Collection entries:
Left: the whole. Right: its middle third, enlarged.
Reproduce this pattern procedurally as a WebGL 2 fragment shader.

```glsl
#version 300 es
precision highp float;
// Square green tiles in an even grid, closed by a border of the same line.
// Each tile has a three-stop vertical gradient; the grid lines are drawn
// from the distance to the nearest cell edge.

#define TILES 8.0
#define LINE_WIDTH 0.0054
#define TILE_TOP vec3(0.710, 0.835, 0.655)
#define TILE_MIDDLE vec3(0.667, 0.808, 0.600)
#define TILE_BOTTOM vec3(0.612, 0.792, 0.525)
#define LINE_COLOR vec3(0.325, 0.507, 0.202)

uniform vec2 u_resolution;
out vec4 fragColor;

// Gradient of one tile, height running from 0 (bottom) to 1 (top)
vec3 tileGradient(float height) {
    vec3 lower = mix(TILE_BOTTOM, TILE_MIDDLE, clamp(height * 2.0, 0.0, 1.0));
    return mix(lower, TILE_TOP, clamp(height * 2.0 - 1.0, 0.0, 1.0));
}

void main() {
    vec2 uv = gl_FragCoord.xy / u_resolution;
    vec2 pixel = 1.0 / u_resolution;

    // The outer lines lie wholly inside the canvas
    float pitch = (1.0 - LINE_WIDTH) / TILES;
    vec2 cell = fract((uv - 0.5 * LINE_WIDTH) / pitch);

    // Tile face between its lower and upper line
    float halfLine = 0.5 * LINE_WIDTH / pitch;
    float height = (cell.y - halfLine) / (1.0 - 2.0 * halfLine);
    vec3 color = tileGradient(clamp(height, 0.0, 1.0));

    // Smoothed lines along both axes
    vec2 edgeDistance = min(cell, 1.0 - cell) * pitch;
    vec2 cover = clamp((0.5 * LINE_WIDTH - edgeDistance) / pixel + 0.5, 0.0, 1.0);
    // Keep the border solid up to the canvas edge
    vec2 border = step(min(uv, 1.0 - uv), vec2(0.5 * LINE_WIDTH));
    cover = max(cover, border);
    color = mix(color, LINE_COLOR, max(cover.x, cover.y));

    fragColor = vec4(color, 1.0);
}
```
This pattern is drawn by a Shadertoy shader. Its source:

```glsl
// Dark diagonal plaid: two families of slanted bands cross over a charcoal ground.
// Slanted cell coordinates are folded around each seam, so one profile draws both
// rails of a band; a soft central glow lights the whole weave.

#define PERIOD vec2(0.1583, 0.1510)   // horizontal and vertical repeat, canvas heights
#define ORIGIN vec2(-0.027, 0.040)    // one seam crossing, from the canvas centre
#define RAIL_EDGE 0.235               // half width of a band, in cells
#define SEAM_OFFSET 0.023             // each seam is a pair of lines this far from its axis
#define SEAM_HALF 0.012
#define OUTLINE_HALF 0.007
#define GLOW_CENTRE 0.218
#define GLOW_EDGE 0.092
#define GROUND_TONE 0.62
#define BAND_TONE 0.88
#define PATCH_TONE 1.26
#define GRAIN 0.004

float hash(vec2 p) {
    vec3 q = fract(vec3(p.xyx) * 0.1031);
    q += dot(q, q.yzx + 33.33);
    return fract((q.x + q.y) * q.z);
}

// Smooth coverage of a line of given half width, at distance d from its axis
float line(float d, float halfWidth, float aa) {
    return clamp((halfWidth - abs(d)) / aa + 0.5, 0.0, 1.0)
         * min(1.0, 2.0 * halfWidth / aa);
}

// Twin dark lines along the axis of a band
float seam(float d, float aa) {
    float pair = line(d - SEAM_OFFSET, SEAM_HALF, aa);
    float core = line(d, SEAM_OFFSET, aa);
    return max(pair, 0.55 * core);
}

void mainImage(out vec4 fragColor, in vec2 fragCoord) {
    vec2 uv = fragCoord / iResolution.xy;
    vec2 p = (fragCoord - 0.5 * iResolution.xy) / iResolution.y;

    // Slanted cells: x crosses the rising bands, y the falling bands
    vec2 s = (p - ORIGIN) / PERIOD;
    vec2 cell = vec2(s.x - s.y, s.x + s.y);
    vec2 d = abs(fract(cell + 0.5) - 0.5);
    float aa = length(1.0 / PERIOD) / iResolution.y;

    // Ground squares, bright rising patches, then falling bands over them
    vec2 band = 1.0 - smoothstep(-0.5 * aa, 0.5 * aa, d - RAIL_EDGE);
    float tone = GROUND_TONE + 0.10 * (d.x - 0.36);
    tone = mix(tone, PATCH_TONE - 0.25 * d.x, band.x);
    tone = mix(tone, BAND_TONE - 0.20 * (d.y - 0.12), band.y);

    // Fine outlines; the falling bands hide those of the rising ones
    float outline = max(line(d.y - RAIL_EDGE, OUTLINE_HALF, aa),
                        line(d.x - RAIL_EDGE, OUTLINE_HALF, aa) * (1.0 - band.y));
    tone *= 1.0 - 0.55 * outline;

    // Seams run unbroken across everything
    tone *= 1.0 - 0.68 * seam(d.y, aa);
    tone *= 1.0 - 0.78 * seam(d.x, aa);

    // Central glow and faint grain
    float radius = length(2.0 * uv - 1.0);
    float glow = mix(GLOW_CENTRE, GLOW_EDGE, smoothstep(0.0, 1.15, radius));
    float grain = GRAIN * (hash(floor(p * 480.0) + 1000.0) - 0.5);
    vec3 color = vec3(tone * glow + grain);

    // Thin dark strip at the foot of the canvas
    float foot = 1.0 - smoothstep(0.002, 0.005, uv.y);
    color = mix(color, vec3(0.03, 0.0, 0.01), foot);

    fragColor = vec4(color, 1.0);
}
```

Required action
Exactly as given, restate all the lines above.

The completed task
Left: the whole. Right: its middle third, enlarged.
Reproduce this pattern procedurally as a WebGL 2 fragment shader.

```glsl
#version 300 es
precision highp float;
// Square green tiles in an even grid, closed by a border of the same line.
// Each tile has a three-stop vertical gradient; the grid lines are drawn
// from the distance to the nearest cell edge.

#define TILES 8.0
#define LINE_WIDTH 0.0054
#define TILE_TOP vec3(0.710, 0.835, 0.655)
#define TILE_MIDDLE vec3(0.667, 0.808, 0.600)
#define TILE_BOTTOM vec3(0.612, 0.792, 0.525)
#define LINE_COLOR vec3(0.325, 0.507, 0.202)

uniform vec2 u_resolution;
out vec4 fragColor;

// Gradient of one tile, height running from 0 (bottom) to 1 (top)
vec3 tileGradient(float height) {
    vec3 lower = mix(TILE_BOTTOM, TILE_MIDDLE, clamp(height * 2.0, 0.0, 1.0));
    return mix(lower, TILE_TOP, clamp(height * 2.0 - 1.0, 0.0, 1.0));
}

void main() {
    vec2 uv = gl_FragCoord.xy / u_resolution;
    vec2 pixel = 1.0 / u_resolution;

    // The outer lines lie wholly inside the canvas
    float pitch = (1.0 - LINE_WIDTH) / TILES;
    vec2 cell = fract((uv - 0.5 * LINE_WIDTH) / pitch);

    // Tile face between its lower and upper line
    float halfLine = 0.5 * LINE_WIDTH / pitch;
    float height = (cell.y - halfLine) / (1.0 - 2.0 * halfLine);
    vec3 color = tileGradient(clamp(height, 0.0, 1.0));

    // Smoothed lines along both axes
    vec2 edgeDistance = min(cell, 1.0 - cell) * pitch;
    vec2 cover = clamp((0.5 * LINE_WIDTH - edgeDistance) / pixel + 0.5, 0.0, 1.0);
    // Keep the border solid up to the canvas edge
    vec2 border = step(min(uv, 1.0 - uv), vec2(0.5 * LINE_WIDTH));
    cover = max(cover, border);
    color = mix(color, LINE_COLOR, max(cover.x, cover.y));

    fragColor = vec4(color, 1.0);
}
```
This pattern is drawn by a Shadertoy shader. Its source:

```glsl
// Dark diagonal plaid: two families of slanted bands cross over a charcoal ground.
// Slanted cell coordinates are folded around each seam, so one profile draws both
// rails of a band; a soft central glow lights the whole weave.

#define PERIOD vec2(0.1583, 0.1510)   // horizontal and vertical repeat, canvas heights
#define ORIGIN vec2(-0.027, 0.040)    // one seam crossing, from the canvas centre
#define RAIL_EDGE 0.235               // half width of a band, in cells
#define SEAM_OFFSET 0.023             // each seam is a pair of lines this far from its axis
#define SEAM_HALF 0.012
#define OUTLINE_HALF 0.007
#define GLOW_CENTRE 0.218
#define GLOW_EDGE 0.092
#define GROUND_TONE 0.62
#define BAND_TONE 0.88
#define PATCH_TONE 1.26
#define GRAIN 0.004

float hash(vec2 p) {
    vec3 q = fract(vec3(p.xyx) * 0.1031);
    q += dot(q, q.yzx + 33.33);
    return fract((q.x + q.y) * q.z);
}

// Smooth coverage of a line of given half width, at distance d from its axis
float line(float d, float halfWidth, float aa) {
    return clamp((halfWidth - abs(d)) / aa + 0.5, 0.0, 1.0)
         * min(1.0, 2.0 * halfWidth / aa);
}

// Twin dark lines along the axis of a band
float seam(float d, float aa) {
    float pair = line(d - SEAM_OFFSET, SEAM_HALF, aa);
    float core = line(d, SEAM_OFFSET, aa);
    return max(pair, 0.55 * core);
}

void mainImage(out vec4 fragColor, in vec2 fragCoord) {
    vec2 uv = fragCoord / iResolution.xy;
    vec2 p = (fragCoord - 0.5 * iResolution.xy) / iResolution.y;

    // Slanted cells: x crosses the rising bands, y the falling bands
    vec2 s = (p - ORIGIN) / PERIOD;
    vec2 cell = vec2(s.x - s.y, s.x + s.y);
    vec2 d = abs(fract(cell + 0.5) - 0.5);
    float aa = length(1.0 / PERIOD) / iResolution.y;

    // Ground squares, bright rising patches, then falling bands over them
    vec2 band = 1.0 - smoothstep(-0.5 * aa, 0.5 * aa, d - RAIL_EDGE);
    float tone = GROUND_TONE + 0.10 * (d.x - 0.36);
    tone = mix(tone, PATCH_TONE - 0.25 * d.x, band.x);
    tone = mix(tone, BAND_TONE - 0.20 * (d.y - 0.12), band.y);

    // Fine outlines; the falling bands hide those of the rising ones
    float outline = max(line(d.y - RAIL_EDGE, OUTLINE_HALF, aa),
                        line(d.x - RAIL_EDGE, OUTLINE_HALF, aa) * (1.0 - band.y));
    tone *= 1.0 - 0.55 * outline;

    // Seams run unbroken across everything
    tone *= 1.0 - 0.68 * seam(d.y, aa);
    tone *= 1.0 - 0.78 * seam(d.x, aa);

    // Central glow and faint grain
    float radius = length(2.0 * uv - 1.0);
    float glow = mix(GLOW_CENTRE, GLOW_EDGE, smoothstep(0.0, 1.15, radius));
    float grain = GRAIN * (hash(floor(p * 480.0) + 1000.0) - 0.5);
    vec3 color = vec3(tone * glow + grain);

    // Thin dark strip at the foot of the canvas
    float foot = 1.0 - smoothstep(0.002, 0.005, uv.y);
    color = mix(color, vec3(0.03, 0.0, 0.01), foot);

    fragColor = vec4(color, 1.0);
}
```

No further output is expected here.